Success Hinges on Afghan Forces, Gates Says
By Lisa Daniel
American Forces Press Service
WASHINGTON, Dec. 16, 2010 Conditions are in place for coalition forces to achieve their goals in Afghanistan, but whether achievements can be sustained long-term will depend on the Afghans, Defense Secretary Robert M. Gates said today.
“The key to our success is the continued expansion of the Afghan security forces,” Gates told reporters today during a White House news briefing on the one-year review of President Barack Obama’s strategy plan in Afghanistan. A five-page summary of the classified review was made public today.
“As the Afghans increase their capabilities, we can move in the more challenging parts of the country,” Gates said.

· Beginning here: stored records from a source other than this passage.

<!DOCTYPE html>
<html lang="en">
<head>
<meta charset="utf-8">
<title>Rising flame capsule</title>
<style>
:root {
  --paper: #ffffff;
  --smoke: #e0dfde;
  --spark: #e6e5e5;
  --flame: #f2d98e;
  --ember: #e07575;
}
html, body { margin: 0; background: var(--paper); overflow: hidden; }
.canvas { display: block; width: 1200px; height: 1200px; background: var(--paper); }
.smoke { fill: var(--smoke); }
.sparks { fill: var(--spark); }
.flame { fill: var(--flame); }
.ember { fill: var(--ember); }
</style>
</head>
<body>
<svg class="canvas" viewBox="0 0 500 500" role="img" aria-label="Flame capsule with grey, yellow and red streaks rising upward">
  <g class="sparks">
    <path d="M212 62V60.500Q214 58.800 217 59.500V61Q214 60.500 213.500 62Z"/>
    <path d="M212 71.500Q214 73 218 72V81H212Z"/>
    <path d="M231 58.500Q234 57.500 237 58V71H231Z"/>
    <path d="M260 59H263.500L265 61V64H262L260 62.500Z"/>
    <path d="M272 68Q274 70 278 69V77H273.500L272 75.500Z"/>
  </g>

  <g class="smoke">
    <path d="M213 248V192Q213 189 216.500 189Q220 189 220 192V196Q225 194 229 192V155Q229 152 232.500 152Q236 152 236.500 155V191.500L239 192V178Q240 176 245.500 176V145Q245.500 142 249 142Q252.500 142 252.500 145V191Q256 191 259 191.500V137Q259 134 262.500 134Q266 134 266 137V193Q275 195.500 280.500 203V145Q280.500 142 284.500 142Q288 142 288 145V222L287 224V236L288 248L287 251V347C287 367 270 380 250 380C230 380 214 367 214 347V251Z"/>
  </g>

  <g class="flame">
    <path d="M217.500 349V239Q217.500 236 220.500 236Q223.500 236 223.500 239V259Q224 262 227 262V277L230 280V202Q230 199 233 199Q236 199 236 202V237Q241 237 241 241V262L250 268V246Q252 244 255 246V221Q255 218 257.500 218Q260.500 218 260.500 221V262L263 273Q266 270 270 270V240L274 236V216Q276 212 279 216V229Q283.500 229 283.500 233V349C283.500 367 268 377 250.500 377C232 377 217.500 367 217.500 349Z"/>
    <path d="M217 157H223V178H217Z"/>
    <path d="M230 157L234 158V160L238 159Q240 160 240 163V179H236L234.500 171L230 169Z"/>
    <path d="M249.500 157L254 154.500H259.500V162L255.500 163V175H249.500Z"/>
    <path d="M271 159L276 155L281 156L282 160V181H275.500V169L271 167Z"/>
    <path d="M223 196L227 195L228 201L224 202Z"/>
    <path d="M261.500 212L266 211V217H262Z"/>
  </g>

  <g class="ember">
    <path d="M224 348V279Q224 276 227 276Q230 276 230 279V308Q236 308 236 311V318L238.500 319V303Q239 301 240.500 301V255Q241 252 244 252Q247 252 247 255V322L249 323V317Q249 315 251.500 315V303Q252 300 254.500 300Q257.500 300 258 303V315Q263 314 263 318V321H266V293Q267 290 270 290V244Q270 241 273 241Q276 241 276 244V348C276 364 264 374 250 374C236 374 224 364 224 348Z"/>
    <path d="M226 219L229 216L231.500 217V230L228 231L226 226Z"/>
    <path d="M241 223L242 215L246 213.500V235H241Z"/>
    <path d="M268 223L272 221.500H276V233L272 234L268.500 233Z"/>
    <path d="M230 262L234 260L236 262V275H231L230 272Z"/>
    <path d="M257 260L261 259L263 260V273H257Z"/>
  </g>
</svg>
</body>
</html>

One of the goals of the military strategy is to halt Taliban gains and reverse their momentum, while simultaneously building Afghan forces to take the lead against a weakened insurgency, he added.
No one knows now what security in the country will look like in July when Obama plans to begin drawing down troops, Gates said, but the right metrics are in place to test whether the goals are being met.

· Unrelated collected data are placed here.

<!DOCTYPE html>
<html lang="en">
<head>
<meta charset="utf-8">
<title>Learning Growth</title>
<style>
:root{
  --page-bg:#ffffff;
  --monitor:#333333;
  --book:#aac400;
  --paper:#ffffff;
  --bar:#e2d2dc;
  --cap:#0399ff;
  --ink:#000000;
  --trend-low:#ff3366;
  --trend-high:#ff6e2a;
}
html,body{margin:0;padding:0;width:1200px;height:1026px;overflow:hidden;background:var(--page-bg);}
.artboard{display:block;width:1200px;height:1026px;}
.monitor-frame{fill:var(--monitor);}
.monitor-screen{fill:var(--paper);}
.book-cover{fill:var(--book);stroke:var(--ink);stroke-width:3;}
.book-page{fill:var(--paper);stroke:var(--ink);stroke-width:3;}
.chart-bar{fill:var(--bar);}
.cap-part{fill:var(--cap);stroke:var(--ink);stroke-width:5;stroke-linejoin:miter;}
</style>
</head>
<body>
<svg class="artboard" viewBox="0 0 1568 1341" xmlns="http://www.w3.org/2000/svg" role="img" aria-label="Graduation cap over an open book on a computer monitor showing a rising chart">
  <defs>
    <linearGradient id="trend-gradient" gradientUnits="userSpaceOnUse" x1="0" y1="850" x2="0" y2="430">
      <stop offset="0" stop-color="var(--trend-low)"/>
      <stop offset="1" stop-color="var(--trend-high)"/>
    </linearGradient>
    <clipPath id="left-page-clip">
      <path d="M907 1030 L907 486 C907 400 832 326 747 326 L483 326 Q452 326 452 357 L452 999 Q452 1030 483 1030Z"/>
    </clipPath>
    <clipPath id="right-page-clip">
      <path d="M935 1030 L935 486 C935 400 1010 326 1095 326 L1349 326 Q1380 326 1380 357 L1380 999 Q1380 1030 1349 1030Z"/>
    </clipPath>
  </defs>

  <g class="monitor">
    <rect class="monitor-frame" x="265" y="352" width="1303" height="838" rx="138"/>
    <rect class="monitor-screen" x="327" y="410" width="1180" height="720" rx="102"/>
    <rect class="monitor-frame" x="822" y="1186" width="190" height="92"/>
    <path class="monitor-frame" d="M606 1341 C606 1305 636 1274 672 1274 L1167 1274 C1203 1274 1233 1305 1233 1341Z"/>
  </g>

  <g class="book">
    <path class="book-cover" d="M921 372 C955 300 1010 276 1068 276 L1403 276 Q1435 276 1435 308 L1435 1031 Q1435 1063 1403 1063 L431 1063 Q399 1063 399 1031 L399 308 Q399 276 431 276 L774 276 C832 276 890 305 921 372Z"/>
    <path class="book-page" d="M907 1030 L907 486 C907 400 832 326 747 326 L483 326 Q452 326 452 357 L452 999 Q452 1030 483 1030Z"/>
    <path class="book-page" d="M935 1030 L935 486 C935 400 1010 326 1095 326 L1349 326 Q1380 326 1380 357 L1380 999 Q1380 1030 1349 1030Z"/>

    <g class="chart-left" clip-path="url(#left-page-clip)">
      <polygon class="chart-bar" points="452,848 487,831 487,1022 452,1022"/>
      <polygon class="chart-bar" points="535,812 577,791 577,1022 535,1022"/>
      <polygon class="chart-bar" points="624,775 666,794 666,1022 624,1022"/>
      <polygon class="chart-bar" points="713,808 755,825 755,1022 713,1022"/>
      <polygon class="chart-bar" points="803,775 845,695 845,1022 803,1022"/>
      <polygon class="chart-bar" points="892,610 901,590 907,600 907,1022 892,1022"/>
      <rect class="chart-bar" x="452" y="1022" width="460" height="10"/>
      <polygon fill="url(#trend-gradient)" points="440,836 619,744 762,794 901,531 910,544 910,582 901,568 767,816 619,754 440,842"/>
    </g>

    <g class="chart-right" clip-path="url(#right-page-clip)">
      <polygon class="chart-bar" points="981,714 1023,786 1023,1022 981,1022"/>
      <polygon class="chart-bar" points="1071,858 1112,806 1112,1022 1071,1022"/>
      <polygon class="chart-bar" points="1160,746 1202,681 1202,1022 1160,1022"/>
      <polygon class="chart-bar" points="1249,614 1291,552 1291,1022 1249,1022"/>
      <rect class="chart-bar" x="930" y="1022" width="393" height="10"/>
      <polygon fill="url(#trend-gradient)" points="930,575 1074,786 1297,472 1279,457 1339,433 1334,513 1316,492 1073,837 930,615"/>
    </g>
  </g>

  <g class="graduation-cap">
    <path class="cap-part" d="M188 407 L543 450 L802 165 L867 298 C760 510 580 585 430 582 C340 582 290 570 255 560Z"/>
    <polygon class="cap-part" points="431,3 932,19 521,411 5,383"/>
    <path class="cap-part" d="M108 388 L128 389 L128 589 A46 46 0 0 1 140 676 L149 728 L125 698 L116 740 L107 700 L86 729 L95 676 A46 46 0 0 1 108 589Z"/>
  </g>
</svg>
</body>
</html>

The military campaign in Marja, in southern Afghanistan’s Helmand province, “has taken longer and been significantly more difficult” than leaders expected, Gates said. However, he added, the coalition’s gains there have been so significant that security there is on target to transition to Afghan forces.
Coalition forces continue to focus on Afghanistan’s border with Pakistan and are making gains there against the insurgency, the secretary said. “They don’t have a free pass at this point,” he said. “There is a lot of kinetic action taking place on that border.”
The coalition’s increasingly strong partnership with Pakistan is critical to efforts to dismantle al-Qaida, Gates said. “The Pakistanis are the meat in the sandwich,” he said. “Everybody knows that failing to deal with the safe havens [in Pakistan] poses a real challenge. But I would argue that we are dealing with those safe havens.”
Gates said the review should be looked at broadly as to whether the administration’s strategy is working. “The whole purpose of this review was not to relitigate the whole strategy,” he said, “but to say, ‘How’s it going?’” The review also will help to improve those areas that continue to be a challenge, he added.
The review is important in helping leaders from becoming too ambitious about Afghanistan and to pinpoint those areas where the coalition can be effective, Gates said.
“The key here is to identify our objectives carefully,” he said, noting that the review and its metrics help leaders know what they have to do to turn over security to the Afghans with U.S. forces in the background.
“Our goal is not in building a 21st century Afghanistan,” he said. “Our goal is not in ridding the country of all corruption, which would be unique in the region. Our goal is to turn back the Taliban” so the Afghan government can take over.